Last week the Hamburg harbor had its annual birthday celebration (for some photos, click here) and as a result there has been much talk of ships, sailing and cargo. In these discussions, a couple of words have stood out for me. The first is the word for tugboat – der Schlepper – because in English we can talk about moving things about by saying that we are “shlepping them.” This happens to be another example of the connection between Yiddish and German which both have the verb schleppen, meaning “to drag.” What I hadn’t realized until working on this post, however, is that there is an additional meaning of “schlepper” beyond the notion of someone who is doing the “schlepping.” Various sources gives the meanings as “fool,” “idiot” and something a bit like “slovenly” or “slacker” as well as “someone who wanders aimlessly” which feels like a distant but perhaps not totally unrelated notion (I see someone being dragged in several directions and as a result never ending up anywhere).
The second is the word die Schifffahrt – and no, your eyes don’t deceive you, in the spelling reform process this word was awarded a third “f” to ensure that its compound status was clear (see this page for a list of new triple letter words) – meaning “shipping” or “navigation,” and, when you are at a scenic location like the Hamburg harbor, “boat trip.”
The third is the German word for “steamship” or “steamboat” – der Dampfer. This is a partial cognate as one of its other meanings is “damper” in the sense of the muting action on piano strings or in the figurative sense of “putting a damper on someone’s spirits.” But the image in my mind that helps me remember this word in its nautical sense relies on the relationship between der Dampfer and “damp” (which is actually translated either as feucht or klamm): I see a ship that is damp not solely from being afloat, but also from the condensation of the steam that is powering it.
Quite fabulously, according to the Guardian, the Guinness Book of World Records gives a combination of der Dampfer and die Schifffahrt together with a just few other words as the longest in German:

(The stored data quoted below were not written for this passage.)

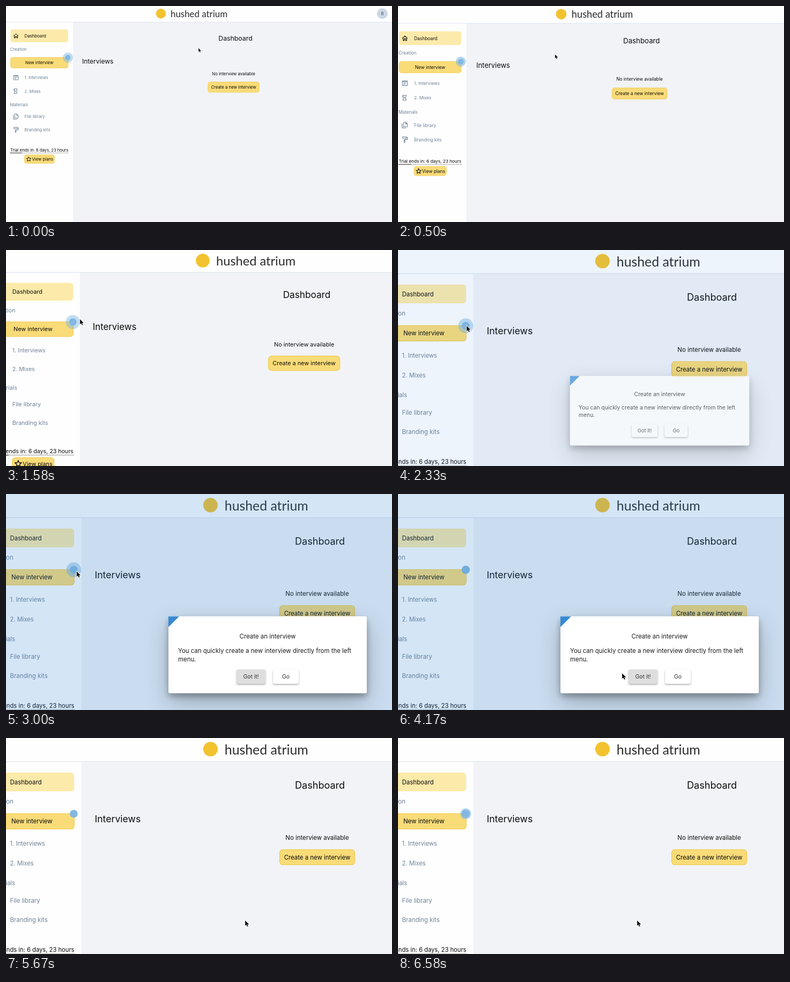
Recreate the animation shown at these times as an HTML page with a canvas. Size 720x405 px, loop 6.66 s.

```html
<!DOCTYPE html>
<html lang="en">
<head>
<meta charset="utf-8">
<title>Dashboard tour</title>
<style>
html, body { margin: 0; width: 100%; height: 100%; overflow: hidden; background: #fff; }
canvas { display: block; width: 720px; height: 405px; }
</style>
</head>
<body>
<canvas id="stage"></canvas>
<script>
const W = 720, H = 405, LOOP = 6660;
const ZOOM = 1.469, PIVOT_X = 92;
const OPEN = 2.284, CLOSE = 5.301;
const SANS = 'Inter, sans-serif';
const SLATE = '#6f8296', INK = '#0c0c0c', YELLOW = '#f9db78', EDGE = '#f1cb4e', BLUE = '45,131,208';

const dpr = window.devicePixelRatio || 1;
const stage = document.getElementById('stage');
const layer = document.createElement('canvas');
for (const c of [stage, layer]) { c.width = W * dpr; c.height = H * dpr; }
const main = stage.getContext('2d'), pop = layer.getContext('2d');

const clamp = v => Math.min(1, Math.max(0, v));
const smooth = v => { v = clamp(v); return v * v * (3 - 2 * v); };
const cubic = (a, b, u) => 3 * a * u * (1 - u) ** 2 + 3 * b * u * u * (1 - u) + u ** 3;

function bezier(x1, y1, x2, y2) {
  return v => {
    v = clamp(v);
    let lo = 0, hi = 1;
    for (let i = 0; i < 24; i++) {
      const mid = (lo + hi) / 2;
      if (cubic(x1, x2, mid) < v) lo = mid; else hi = mid;
    }
    return cubic(y1, y2, (lo + hi) / 2);
  };
}
const backdropEase = bezier(.25, .8, .25, 1);
const enterEase = bezier(0, 0, .2, 1);
const exitEase = bezier(.4, 0, .2, 1);

function label(g, str, x, y, size, color = INK, align = 'left', font = SANS) {
  g.font = `${size}px ${font}`;
  g.fillStyle = color;
  g.textAlign = align;
  g.fillText(str, x, y + size * .38);
}

function box(g, x, y, w, h, r, fill, stroke) {
  g.beginPath();
  g.roundRect(x, y, w, h, r);
  g.fillStyle = fill;
  g.fill();
  if (stroke) { g.strokeStyle = stroke; g.lineWidth = .8; g.stroke(); }
}

function disc(g, x, y, r, fill) {
  g.beginPath();
  g.arc(x, y, r, 0, 7);
  g.fillStyle = fill;
  g.fill();
}

function icon(g, x, y, path, color = SLATE, fill) {
  g.save();
  g.translate(x, y);
  const p = new Path2D(path);
  if (fill) { g.fillStyle = fill; g.fill(p); }
  g.strokeStyle = color;
  g.lineWidth = 1;
  g.stroke(p);
  g.restore();
}

function shadow(g, color, blur, dy) {
  g.shadowColor = color;
  g.shadowBlur = blur * dpr;
  g.shadowOffsetY = dy * dpr;
}

function starPath(r) {
  let d = '';
  for (let i = 0; i < 10; i++) {
    const a = i * Math.PI / 5 - Math.PI / 2, q = i % 2 ? r * .45 : r;
    d += (i ? 'L' : 'M') + (q * Math.cos(a)).toFixed(2) + ' ' + (q * Math.sin(a)).toFixed(2);
  }
  return d + 'Z';
}
const STAR = starPath(4.5);

function drawPage(g, t) {
  g.fillStyle = '#f1f3f7';
  g.fillRect(0, 0, 820, 420);
  g.fillStyle = '#fefeff';
  g.fillRect(0, 30, 125, 390);
  g.fillRect(0, 0, 820, 30);
  g.fillStyle = '#d8e1ec';
  g.fillRect(0, 29.8, 820, .7);

  disc(g, 289, 14.2, 9.2, '#f3c22f');
  label(g, 'hushed atrium', 307, 14.4, 16.9, '#2b2b2b', 'left', 'Lato, sans-serif');
  disc(g, 702, 14.3, 10, '#cbd7e4');
  label(g, 'B', 702, 14.3, 7.2, '#32414f', 'center');

  box(g, 8.5, 44, 107.4, 24, 4, '#fceaaa');
  icon(g, 18.6, 56, 'M-4.4 .2L0-3.8L4.4 .2M-3.1-.8V3.9H-1.1V.9H1.1V3.9H3.1V-.8', INK);
  label(g, 'Dashboard', 34.5, 56, 7.8);
  label(g, 'Creation', 7.5, 81, 7.8, SLATE);
  box(g, 8.6, 96.5, 107.4, 19.7, 4, YELLOW, EDGE);
  label(g, 'New interview', 62.2, 106.3, 7.75, INK, 'center');

  icon(g, 18.5, 134.3, 'M-4.2-4H4.2V4H-4.2ZM-4.2-3H4.2M-2.2-.6H2.2M-2.2 1.5H.8');
  label(g, '1. Interviews', 34.5, 134.6, 7.6, SLATE);
  icon(g, 18, 159.6, 'M-3-4.3H2.8L1.8 0H-1.8ZM-3-4.3V-1H-1.6M-1.8 0L-2.8 4.3H2.8L1.8 0');
  label(g, '2. Mixes', 34.5, 159.8, 7.6, SLATE);
  label(g, 'Materials', 7.5, 184.6, 7.75, SLATE);
  icon(g, 18.4, 207, 'M-2.2-4.8H1.6L4.4-2V3H-2.2ZM1.4-4.8V-1.8H4.4M-4.6-2.8V5.2H2.4');
  label(g, 'File library', 34.5, 207.2, 7.75, SLATE);
  icon(g, 18.6, 232, 'M-4-4.6H2.8V-2H-4ZM2.8-3.6H4.4V.2H-.6V1.2M-1.4 1.2H.2V5H-1.4Z');
  label(g, 'Branding kits', 34.5, 232.2, 7.75, SLATE);

  label(g, 'Trial ends in: 6 days, 23 hours', 8, 269.8, 7.62);
  g.fillStyle = '#cfcfcf';
  g.fillRect(7.5, 274.6, 109.5, 1.8);
  g.fillStyle = '#8b8b8b';
  g.fillRect(7.5, 274.6, 22, 1.8);
  box(g, 34.5, 279, 55.8, 16, 4, YELLOW, EDGE);
  icon(g, 42.4, 287.3, STAR, INK, '#fbe7a4');
  label(g, 'View plans', 48.5, 287.2, 7.72);

  label(g, 'Dashboard', 428, 60, 12.3, INK, 'center');
  label(g, 'Interviews', 142, 103, 12);
  label(g, 'No interview available', 424.5, 126.8, 7.75, INK, 'center');
  box(g, 376.9, 142.5, 95.3, 19.3, 4, YELLOW, EDGE);
  label(g, 'Create a new interview', 424.5, 152.1, 7.78, INK, 'center');

  drawBeacon(g, t);
}

function drawBeacon(g, t) {
  const p = ((t + .53) / .78) % 1;
  if (p < .8) {
    const r = 5 + 4.5 * (1 - (1 - clamp(p / .75)) ** 3);
    disc(g, 115.4, 96.7, r, `rgba(125,182,226,${.7 - .35 * p})`);
  }
  disc(g, 115.4, 96.7, 5, '#82b8e0');
}

function popButton(g, str, x, w, fill) {
  shadow(g, 'rgba(0,0,0,.35)', 3, 1.5);
  box(g, x, 329, w, 27, 3, fill);
  shadow(g, 'transparent', 0, 0);
  label(g, str, x + w / 2, 342.3, 10.4, '#333', 'center');
}

function drawDialog(t) {
  if (t < OPEN || t > CLOSE + .075) return;
  const enter = enterEase((t - OPEN) / .15);
  const g = pop, scale = .7 + .3 * enter;
  g.setTransform(dpr, 0, 0, dpr, 0, 0);
  g.clearRect(0, 0, W, H);
  g.translate(488, 301.2);
  g.scale(scale, scale);
  g.translate(-488, -301.2);

  shadow(g, 'rgba(0,0,0,.25)', 44, 16);
  box(g, 303, 229.4, 370, 144, 3, '#fff');
  shadow(g, 'rgba(0,0,0,.3)', 12, 6);
  box(g, 303, 229.4, 370, 144, 3, '#fff');
  shadow(g, 'transparent', 0, 0);
  g.beginPath();
  g.moveTo(303, 229.4);
  g.lineTo(323, 229.4);
  g.lineTo(303, 249.4);
  g.fillStyle = '#3789d2';
  g.fill();
  label(g, 'Create an interview', 488, 266.6, 11.45, '#1c1c1c', 'center');
  label(g, 'You can quickly create a new interview directly from the left', 321, 294, 11.45, '#1c1c1c');
  label(g, 'menu.', 321, 310, 11.45, '#1c1c1c');
  popButton(g, 'Got it!', 430, 54, t > 2.45 ? '#dedede' : '#fff');
  popButton(g, 'Go', 498, 48, '#fff');

  main.save();
  main.setTransform(1, 0, 0, 1, 0, 0);
  main.globalAlpha = enter * (1 - exitEase((t - CLOSE) / .075));
  main.drawImage(layer, 0, 0);
  main.restore();
}

// Waypoints: seconds, x, y in page space
const APPROACH = [[0, 359, 79], [.917, 211, 88.3], [1.583, 124.9, 92.9], [1.83, 116.5, 96.7]];

function pointer(t) {
  if (t > 2.9) {
    const p = (t - 2.9) / 1.55;
    return [116.5 + 216.5 * smooth(p), 96.7 + 136.1 * smooth(p * 1.1)];
  }
  for (let i = 1; i < APPROACH.length; i++) {
    const [t0, x0, y0] = APPROACH[i - 1], [t1, x1, y1] = APPROACH[i];
    if (t < t1) {
      const k = (t - t0) / (t1 - t0);
      return [x0 + (x1 - x0) * k, y0 + (y1 - y0) * k];
    }
  }
  return [116.5, 96.7];
}

const ARROW = new Path2D('M0 0V7L1.6 5.5L2.7 8L3.9 7.5L2.8 5.1H5Z');
const HAND = new Path2D('M-.7 .4Q0-.5 .7 .4V3Q1.5 2.4 2 3.1Q2.8 2.6 3.2 3.4Q4.2 3 4.3 4.1V5.8' +
  'Q4.2 7 3.5 8.4H-.4Q-1 7.3-2.6 5.4Q-3.2 4.3-2.2 4.2Q-1.4 4.4-.7 5.3Z');

function drawPointer(g, t) {
  const [x, y] = pointer(t);
  const hand = t > 4.24 && t < CLOSE + .1;
  const shape = hand ? HAND : ARROW;
  g.save();
  g.translate(x, y);
  g.lineJoin = 'round';
  g.lineWidth = 1.2;
  g.strokeStyle = hand ? '#111' : '#fff';
  g.fillStyle = hand ? '#fff' : '#111';
  g.stroke(shape);
  g.fill(shape);
  g.restore();
}

function render(t) {
  const zoom = 1 + (ZOOM - 1) * clamp((t - .233) / 1.6);
  const camera = () => main.setTransform(dpr * zoom, 0, 0, dpr * zoom, -PIVOT_X * (zoom - 1) * dpr, 0);
  camera();
  drawPage(main, t);

  main.setTransform(dpr, 0, 0, dpr, 0, 0);
  const dim = backdropEase((t - OPEN) / .4) - backdropEase((t - CLOSE) / .4);
  main.fillStyle = `rgba(${BLUE},${(.2 * dim).toFixed(4)})`;
  main.fillRect(0, 0, W, H);
  drawDialog(t);

  camera();
  drawPointer(main, t);
}

// Motion advances at twelve poses per second
function tick() {
  const ms = performance.now() % LOOP;
  render(Math.floor((ms / 10 + .5) * .12) / 12);
  requestAnimationFrame(tick);
}
tick();
</script>
</body>
</html>
```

die Donaudampfschiffahrtselektrizitätenhauptbetriebswerkbauunterbeamtengesellschaft – “the association for subordinate officials of the head office management of the Danube steamboat electrical services” – which although likely apocryphal didn’t bring up any of that red underlining WordPress uses to warn you of a misspelling!
I was also intrigued to find that der Dampfer appears in the idiom auf dem falschen Dampfer sein/sitzen – “to be barking up the wrong tree” or “to have gotten the wrong end of the stick” – something of which I’ve had no shortage of opportunities to do as I work on learning German!
Apparently the longest word in German is now obsolete: http://www.bbc.co.uk/news/world-europe-22762040 Be sure that you listen to the bit of audio, it is superb as you get to hear both this long German word and a long Welsh word as a bonus!
And here’s another piece on German compound words that includes a reputed name for them die Bandwurmwörter – “tapeworm words.”
Just one more perspective on this story: http://www.guardian.co.uk/world/2013/jun/03/indfleischetikettierungsberwachungsaufgabenbertragungsgesetz-word-germany